*** Block opens ***

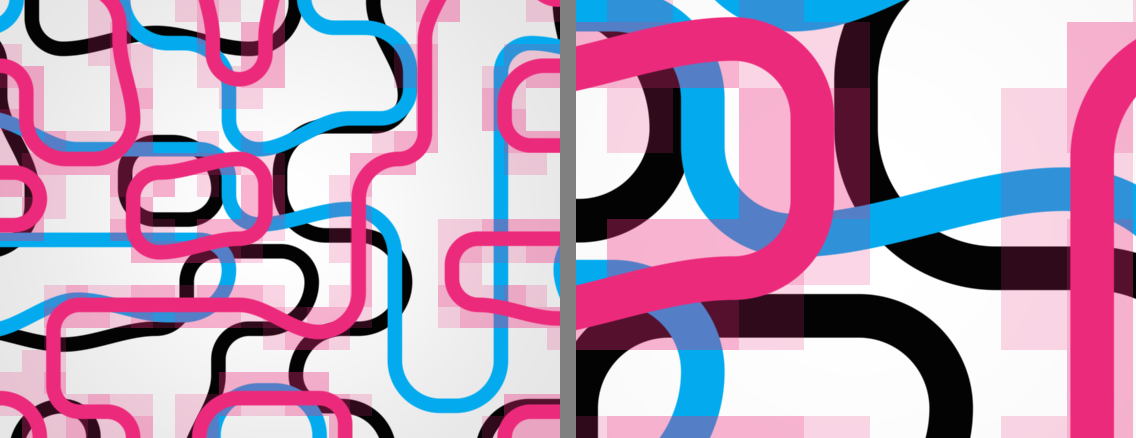
Left: the whole. Right: its middle third, enlarged.
Reproduce this pattern procedurally as a Shadertoy shader.

```glsl
// Meandering rounded ribbons in black, blue and pink, the pink one with a translucent mosaic halo.

// All lengths are fractions of the canvas height.
const float RIBBON_HALF_WIDTH = 0.0166;
const float PINK_CELL  = 0.182;
const float BLUE_CELL  = 0.207;
const float BLACK_CELL = 0.213;
const float FLIP_CHANCE = 0.27;   // how often a stripe is broken into bends
const float OFFSET_STEP = 0.17;   // sideways shift of a crossing, in cells
const float MAX_RADIUS  = 0.5;    // largest bend radius, in cells

const float BLOCK = 0.05;
const float HALO_REACH   = 0.036;
const float FRINGE_REACH = 0.052;
const float HALO_ALPHA   = 0.35;
const float FRINGE_ALPHA = 0.19;

const vec3 PINK  = vec3(0.925, 0.165, 0.485);
const vec3 BLUE  = vec3(0.01, 0.67, 0.935);
const vec3 BLACK = vec3(0.01);
const vec3 PAPER_CENTER = vec3(1.0);
const vec3 PAPER_EDGE   = vec3(0.90);

float hash(vec2 p, float seed) {
    vec3 q = fract(vec3(p.xyx + seed * 7.31) * vec3(0.1031, 0.1030, 0.0973));
    q += dot(q, q.yzx + 33.33);
    return fract((q.x + q.y) * q.z);
}

// Two-tone lattice: stripes with random flips; ribbons follow its borders.
bool tone(vec2 v, float seed) {
    bool stripe = mod(v.y, 2.0) > 0.5;
    bool flipped = hash(v, seed) < FLIP_CHANCE;
    return stripe != flipped;
}

// Where a ribbon crosses a cell edge, in three discrete places.
float crossing(vec2 v, float seed) {
    return 0.5 + OFFSET_STEP * (floor(hash(v, seed) * 3.0) - 1.0);
}

// Distance to a rounded L that joins the left edge to the bottom edge.
float bend(vec2 p, vec2 corner) {
    float radius = min(MAX_RADIUS, min(corner.x, corner.y));
    vec2 q = p - corner + radius;
    return abs(length(max(q, 0.0)) + min(max(q.x, q.y), 0.0) - radius);
}

// Distance to a smooth S that runs from height a to height b.
float sway(vec2 p, float a, float b) {
    float x = clamp(p.x, 0.0, 1.0);
    float slope = (b - a) * 6.0 * x * (1.0 - x);
    return abs(p.y - mix(a, b, smoothstep(0.0, 1.0, x))) / sqrt(1.0 + slope * slope);
}

// Distance to the nearest ribbon of one layer.
float ribbons(vec2 uv, float cellSize, float seed) {
    vec2 grid = uv / cellSize + 20.0;
    vec2 cell = floor(grid), p = fract(grid);
    vec2 ex = vec2(1, 0), ey = vec2(0, 1);

    bool t00 = tone(cell, seed), t10 = tone(cell + ex, seed);
    bool t01 = tone(cell + ey, seed), t11 = tone(cell + 1.0, seed);
    bool left = t00 != t01, right = t10 != t11;
    bool bottom = t00 != t10, top = t01 != t11;

    float l = crossing(cell, seed + 1.0), r = crossing(cell + ex, seed + 1.0);
    float b = crossing(cell, seed + 2.0), t = crossing(cell + ey, seed + 2.0);

    float d = 10.0;
    if (left && right && !bottom) d = sway(p, l, r);
    if (bottom && top && !left) d = sway(p.yx, b, t);

    // A cell with four crossings holds two facing bends.
    bool four = left && right && bottom && top;
    bool rising = hash(cell, seed + 3.0) < 0.5;
    if (!four || rising) {
        if (left && bottom) d = min(d, bend(p, vec2(b, l)));
        if (right && top) d = min(d, bend(1.0 - p, vec2(1.0 - t, 1.0 - r)));
    }
    if (!four || !rising) {
        if (left && top) d = min(d, bend(vec2(p.x, 1.0 - p.y), vec2(t, 1.0 - l)));
        if (right && bottom) d = min(d, bend(vec2(1.0 - p.x, p.y), vec2(1.0 - b, r)));
    }
    return d * cellSize;
}

float ink(float d, float pixel) {
    return 1.0 - smoothstep(-pixel, pixel, d - RIBBON_HALF_WIDTH);
}

// Opacity of the mosaic block that holds uv.
float mosaic(vec2 uv) {
    vec2 block = floor(uv / BLOCK);
    float d = ribbons((block + 0.5) * BLOCK, PINK_CELL, 3.0);
    float chance = hash(block + 50.0, 9.0);
    if (d < HALO_REACH) return chance < 0.75 ? HALO_ALPHA : FRINGE_ALPHA;
    return d < FRINGE_REACH && chance < 0.6 ? FRINGE_ALPHA : 0.0;
}

void mainImage(out vec4 fragColor, in vec2 fragCoord) {
    float pixel = 1.0 / iResolution.y;
    vec2 uv = fragCoord * pixel;
    vec2 fromCenter = uv - 0.5 * iResolution.xy * pixel;

    // Paper, then the layers from back to front; blue runs mostly upright.
    vec3 color = mix(PAPER_CENTER, PAPER_EDGE, smoothstep(0.0, 0.8, length(fromCenter)));
    color = mix(color, BLACK, ink(ribbons(uv + 0.07, BLACK_CELL, 17.0), pixel));
    color = mix(color, BLUE, ink(ribbons(uv.yx + 0.03, BLUE_CELL, 29.0), pixel));
    color = mix(color, PINK, mosaic(uv));
    color = mix(color, PINK, ink(ribbons(uv, PINK_CELL, 3.0), pixel));
    fragColor = vec4(color, 1.0);
}
```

*** Block closes ***

REQUIRED ACTION:
Give a tally of the lines in the listing above that contain the word "hash", and provide nothing beyond the number.

ANSWER FOR THE TASK:
5